But the Environment Department (DEFRA) has raised the value at which projects fall under the regulations to £300,000 (ENDS Report 387, p 43).
Last year, the Environment Agency, four unnamed government departments and 16 local authorities criticised the £250,000 threshold as too high to prevent fly-tipping (ENDS Report 393, p 41). DEFRA appears to have listened to the Federation of Master Builders instead, which said the plans would be an unnecessary burden on small business.
The regulations will require construction firms to measure the amount of waste reused, recycled and disposed of by a project and say where the waste is sent.
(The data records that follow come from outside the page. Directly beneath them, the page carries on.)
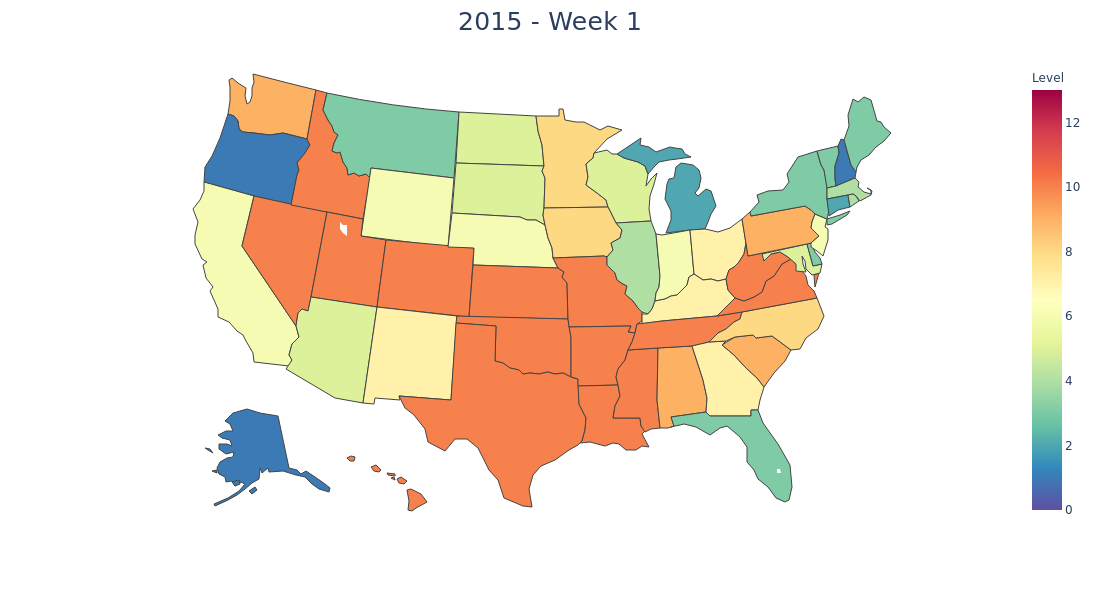
<!DOCTYPE html>
<html lang="en">
<head>
<meta charset="utf-8">
<title>2015 - Week 1</title>
<style>
:root {
  --ink: #2a3f5f;
  --border: #444;
  --level-1: #3c7ab6;
  --level-2: #50a6b1;
  --level-3: #7ecba5;
  --level-4: #b0dfa3;
  --level-5: #ddf19a;
  --level-6: #f5fbb2;
  --level-7: #fff1a9;
  --level-8: #fed983;
  --level-9: #fdb163;
  --level-10: #f7814c;
}
html, body { margin: 0; background: #fff; overflow: hidden; }
svg { display: block; width: 1100px; height: 600px; }
text { font-family: "DejaVu Sans", "Open Sans", sans-serif; fill: var(--ink); font-size: 12px; }
.title { font-size: 25px; }
.states { stroke: var(--border); stroke-width: 1; stroke-linejoin: round; }
.l1 { fill: var(--level-1); }
.l2 { fill: var(--level-2); }
.l3 { fill: var(--level-3); }
.l4 { fill: var(--level-4); }
.l5 { fill: var(--level-5); }
.l6 { fill: var(--level-6); }
.l7 { fill: var(--level-7); }
.l8 { fill: var(--level-8); }
.l9 { fill: var(--level-9); }
.l10 { fill: var(--level-10); }
.lake { fill: #fff; }
</style>
</head>
<body>
<svg viewBox="0 0 1100 600" role="img" aria-label="Map of US states coloured by level">
  <defs>
    <linearGradient id="level-scale" x1="0" y1="0" x2="0" y2="1">
      <stop offset="0" stop-color="#9e0142"/>
      <stop offset=".1" stop-color="#d53e4f"/>
      <stop offset=".2" stop-color="#f46d43"/>
      <stop offset=".3" stop-color="#fdae61"/>
      <stop offset=".4" stop-color="#fee08b"/>
      <stop offset=".5" stop-color="#ffffbf"/>
      <stop offset=".6" stop-color="#e6f598"/>
      <stop offset=".7" stop-color="#abdda4"/>
      <stop offset=".8" stop-color="#66c2a5"/>
      <stop offset=".9" stop-color="#3288bd"/>
      <stop offset="1" stop-color="#5e4fa2"/>
    </linearGradient>
  </defs>

  <text class="title" x="458" y="30" textLength="184">2015 - Week 1</text>

  <g class="states">
    <g id="west">
      <path id="WA" class="l9" d="M253 74 284 82 316 90 307 139 283 133 270 135 254 133 243 132 239 129 238 121 234 116 228 114 230 101 230 87 229 80 232 78 238 83 246 88 245 96 247 104 250 102 252 96 252 88 254 82Z"/>
      <path id="OR" class="l1" d="M228 114 234 116 238 121 239 129 243 132 254 133 270 135 283 133 307 139 310 145 305 153 297 163 299 170 297 175 291 205 254 196 204 182 205 167 212 156 220 138Z"/>
      <path id="CA" class="l6" d="M204 182 254 196 242 246 296 326 299 337 292 344 289 355 292 360 289 366 254 362 253 353 246 341 243 335 237 331 229 322 218 317 218 309 210 291 213 287 206 278 203 265 207 262 202 259 195 244 195 235 198 222 193 209 200 200 204 191Z"/>
      <path id="NV" class="l10" d="M254 196 327 212 311 297 308 311 302 309 298 313 296 326 242 246Z"/>
      <path id="ID" class="l10" d="M316 90 327 93 323 110 328 120 332 126 334 132 338 135 334 143 332 151 337 153 340 152 343 162 347 168 348 175 354 173 359 176 366 174 370 178 363 219 327 212 291 205 297 175 299 170 297 163 305 153 310 145 307 139Z"/>
      <path id="MT" class="l3" d="M327 93Q392 107 459 112L454 178 371 168 370 178 366 174 359 176 354 173 348 175 347 168 343 162 340 152 337 153 332 151 334 143 338 135 334 132 332 126 328 120 323 110Z"/>
      <path id="WY" class="l6" d="M371 168 454 178 448 247 361 236Z"/>
      <path id="UT" class="l10" d="M327 212 363 219 361 236 386 240 377 307 311 297Z"/>
      <path id="CO" class="l10" d="M386 240 474 248 469 317 377 307Z"/>
      <path id="AZ" class="l5" d="M311 297 377 307 363 403 335 398 286 369 292 360 289 355 292 344 299 337 296 326 298 313 302 309 308 311Z"/>
      <path id="NM" class="l7" d="M377 307 457 316 451 400 399 396 400 400 375 398 374 404 363 403Z"/>
    </g>
    <g id="plains">
      <path id="ND" class="l5" d="M459 112 536 116 538 131 542 145 544 166 456 163Z"/>
      <path id="SD" class="l5" d="M456 163 544 166 542 171 545 178 544 208 543 215 545 225 536 220 527 220 520 217 452 213Z"/>
      <path id="NE" class="l6" d="M452 213 520 217 527 220 536 220 545 225 548 238 552 248 553 258 558 268 473 265 474 248 448 247Z"/>
      <path id="KS" class="l10" d="M473 265 558 268 564 272 562 277 567 283 568 319 469 317Z"/>
      <path id="OK" class="l10" d="M457 316 568 319 571 337 571 377 563 373 555 374 548 372 539 374 530 373 523 374 519 370 510 368 503 363 495 361 496 326 456 323Z"/>
      <path id="TX" class="l10" d="M456 323 496 326 495 361 503 363 510 368 519 370 523 374 530 373 539 374 548 372 555 374 563 373 571 377 578 379 579 404 586 418 585 430 582 441 578 445 569 450 555 460 541 466 533 475 529 489 532 507 523 506 504 498 498 480 489 470 478 448 467 439 455 439 445 451 428 442 425 429 414 415 405 408 399 396 451 400Z"/>
    </g>
    <g id="midwest">
      <path id="MN" class="l8" d="M536 116 559 116 559 109 563 109 565 120 576 122 584 122 592 126 600 130 608 126 622 130 607 139 594 153 593 158 586 164 588 177 586 185 597 193 606 200 608 207 544 208 545 178 542 171 544 166 542 145 538 131Z"/>
      <path id="WI" class="l5" d="M594 153 607 150 612 154 617 154 624 158 638 162 645 166 648 174 646 186 651 179 657 173 654 184 650 196 649 209 651 221 616 223 611 213 608 207 606 200 597 193 586 185 588 177 586 164 593 158Z"/>
      <path id="IA" class="l8" d="M544 208 608 207 611 213 616 223 622 230 620 238 611 243 613 250 607 257 604 256 553 258 552 248 548 238 545 225 543 215Z"/>
      <path id="MO" class="l10" d="M553 258 604 256 607 257 607 265 615 273 617 280 623 284 627 286 625 294 633 301 638 308 642 312 642 321 637 324 635 333 628 332 631 326 569 327 568 319 567 283 562 277 564 272 558 268Z"/>
      <path id="IL" class="l4" d="M616 223 651 221 656 234 660 276 659 287 656 293 655 301 652 309 648 314 642 312 638 308 633 301 625 294 627 286 623 284 617 280 615 273 607 265 607 257 613 250 611 243 620 238 622 230Z"/>
      <path id="MI-upper" class="l2" d="M617 154 641 138 640 145 649 147 656 152 670 147 675 148 682 149 685 154 691 157 677 159 669 160 659 162 654 167 648 174 645 166 638 162 624 158Z"/>
      <path id="MI-lower" class="l2" d="M681 163 693 165 699 170 701 178 699 188 695 193 698 196 706 189 711 191 716 206 711 214 708 222 705 229 690 230 666 233 671 220 671 211 665 199 667 184 669 179 674 178 676 167Z"/>
      <path id="IN" class="l6" d="M656 234 662 235 690 230 694 274 689 277 687 285 682 290 677 295 671 296 665 299 655 301 656 293 659 287 660 276Z"/>
      <path id="OH" class="l7" d="M690 230 705 229 718 232 730 228 742 219 746 243 744 254 739 262 734 267 729 270 726 279 718 281 711 279 703 280 694 274Z"/>
      <path id="KY" class="l7" d="M694 274 703 280 711 279 718 281 726 279 728 290 735 298 727 306 717 316 662 321 642 324 642 314 648 314 652 309 655 301 665 299 671 296 677 295 682 290 687 285 689 277Z"/>
    </g>
    <g id="south">
      <path id="AR" class="l10" d="M569 327 631 326 628 332 635 333 632 342 628 350 625 360 618 369 616 377 618 385 578 386 578 379 571 377 571 337Z"/>
      <path id="LA" class="l10" d="M578 386 618 385 620 396 615 406 613 418 640 418 641 426 645 431 642 434 649 447 642 446 636 450 626 450 619 444 613 443 605 446 590 442 580 443 582 441 585 430 586 418 579 404Z"/>
      <path id="MS" class="l10" d="M628 350 658 348 657 400 660 428 651 429 645 432 641 426 640 418 613 418 615 406 620 396 618 385 616 377 618 369 625 360Z"/>
      <path id="AL" class="l9" d="M658 348 692 346 703 380 707 398 706 412 671 417 674 426 668 428 660 428 657 400Z"/>
      <path id="TN" class="l10" d="M637 324 662 321 717 316 742 312 740 319 734 322 726 329 718 333 709 342 692 346 658 348 628 350 632 342 635 333Z"/>
      <path id="GA" class="l7" d="M692 346 709 342 726 341 722 345 734 355 746 368 757 378 764 387 760 400 758 410 751 410 751 416 710 416 706 412 707 398 703 380Z"/>
      <path id="FL" class="l3" d="M671 417 706 412 710 416 751 416 751 410 758 410 763 423 778 444 790 465 792 487 789 500 785 502 776 498 768 487 758 479 754 470 747 462 747 447 740 437 727 426 720 428 710 435 696 427 684 424 671 427 674 426Z"/>
      <path id="SC" class="l9" d="M722 345 735 337 753 335 756 338 772 336 791 350 785 361 774 373 764 387 757 378 746 368 734 355Z"/>
      <path id="NC" class="l8" d="M742 312 817 298 824 316 818 329 806 338 800 349 791 350 772 336 756 338 753 335 735 337 726 341 709 342 718 333 726 329 734 322 740 319Z"/>
      <path id="VA" class="l10" d="M717 316 727 306 735 298 744 301 754 297 762 292 766 281 774 276 782 264 791 259 797 264 802 271 806 276 808 285 814 291 817 298 742 312Z"/>
      <path id="VA-shore" class="l10" d="M814 275 819 273 815 287Z"/>
      <path id="WV" class="l10" d="M746 243 748 256 763 253 764 261 771 254 780 252 788 257 791 259 782 264 774 276 766 281 762 292 754 297 744 301 735 298 728 290 726 279 729 270 734 267 739 262 744 254Z"/>
      <path id="MD" class="l5" d="M762 254 807 244 813 266 822 264 820 273 812 275 806 269 805 261 802 256 803 264 806 272 796 271 796 264 788 257 780 252 771 254 764 261Z"/>
      <path id="DE" class="l3" d="M807 244 811 243 815 252 820 258 822 264 813 266Z"/>
    </g>
    <g id="northeast">
      <path id="PA" class="l9" d="M742 219 750 212 751 216 805 206 811 210 815 214 812 222 811 228 819 236 811 243 807 244 748 256Z"/>
      <path id="NJ" class="l6" d="M815 214 827 219 825 227 828 229 828 240 823 256 817 251 811 247 811 243 819 236 811 228 812 222Z"/>
      <path id="NY" class="l3" d="M750 212 759 202 757 195 768 191 783 190 789 182 787 174 798 157 817 151 821 165 824 170 827 185 827 199 829 211 827 219 815 214 811 210 805 206 751 216Z"/>
      <path id="NY-island" class="l3" d="M827 219 840 215 850 211 847 215 832 224 827 225Z"/>
      <path id="VT" class="l3" d="M817 151 838 146 839 153 835 166 835 179 836 186 827 188 824 170 821 165Z"/>
      <path id="NH" class="l1" d="M838 146 841 139 844 140 851 165 856 172 855 178 836 186 835 179 835 166 839 153Z"/>
      <path id="MA" class="l4" d="M827 188 836 186 855 178 859 182 858 187 864 192 871 194 871 190 867 188 872 191 871 195 860 201 856 196 853 194 827 199Z"/>
      <path id="CT" class="l2" d="M827 199 848 195 850 207 838 210 829 216Z"/>
      <path id="RI" class="l4" d="M848 195 853 194 856 196 859 201 850 207Z"/>
      <path id="ME" class="l3" d="M844 140 849 126 848 115 853 99 858 102 864 97 871 100 877 121 881 122 884 127 891 133 884 141 876 147 869 155 861 160 857 167 856 172 851 165Z"/>
    </g>
    <g id="alaska" class="l1">
      <path d="M247 409 260 413 278 416 289 468 297 470 301 474 306 471 315 477 325 484 330 488 329 492 319 489 312 484 305 477 296 475 283 471 269 472 268 468 262 473 260 468 259 479 252 483 245 489 237 495 228 500 215 506 214 504 228 498 239 491 245 484 241 482 235 486 232 481 226 482 225 477 219 474 217 468 220 462 227 458 233 457 234 452 226 454 219 449 219 444 227 444 232 446 230 440 222 438 218 435 226 431 233 431 230 424 225 421 233 413Z"/>
      <path d="M249 491 255 487 257 490 252 494ZM232 482 239 480 240 484 235 486ZM205 448 210 449 213 453 208 450ZM212 471 217 470 217 473Z"/>
    </g>
    <g id="hawaii" class="l10">
      <path d="M347 458 351 456 355 457 354 461 350 461ZM371 467 376 465 381 470 379 472 374 471ZM387 473 395 474 395 476 388 475ZM397 479 401 477 407 481 404 484 399 483ZM391 478 394 477 395 480ZM407 490 411 489 421 494 427 502 416 508 412 511 408 510 409 501Z"/>
    </g>
  </g>

  <g id="lakes" class="lake">
    <polygon points="340,222 343,225 347,225 347,236 343,233 340,229"/>
    <polygon points="777,469 780,469 781,473 777,473"/>
  </g>

  <g id="colour-bar">
    <text x="1032" y="82" textLength="32">Level</text>
    <rect x="1032" y="90" width="30" height="420" fill="url(#level-scale)"/>
    <text x="1065" y="127">12</text>
    <text x="1065" y="191">10</text>
    <text x="1065" y="256">8</text>
    <text x="1065" y="320">6</text>
    <text x="1065" y="385">4</text>
    <text x="1065" y="450">2</text>
    <text x="1065" y="514">0</text>
  </g>
</svg>
</body>
</html>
More detailed information, such as copies of waste transfer notes, is required from projects worth above £500,000.
SWMPs have been voluntary since 2004, but DEFRA hopes making them mandatory will improve resource management in an industry that creates 109 million tonnes of waste per year - three times that of households.
DEFRA also published draft non-statutory guidance explaining the purpose of plans, how to make them and how they will be regulated.2 Final guidance will be published in April.
It also issued a cost-benefit analysis of the regulations and an overview of toolkits available to help draw up SWMPs.3,4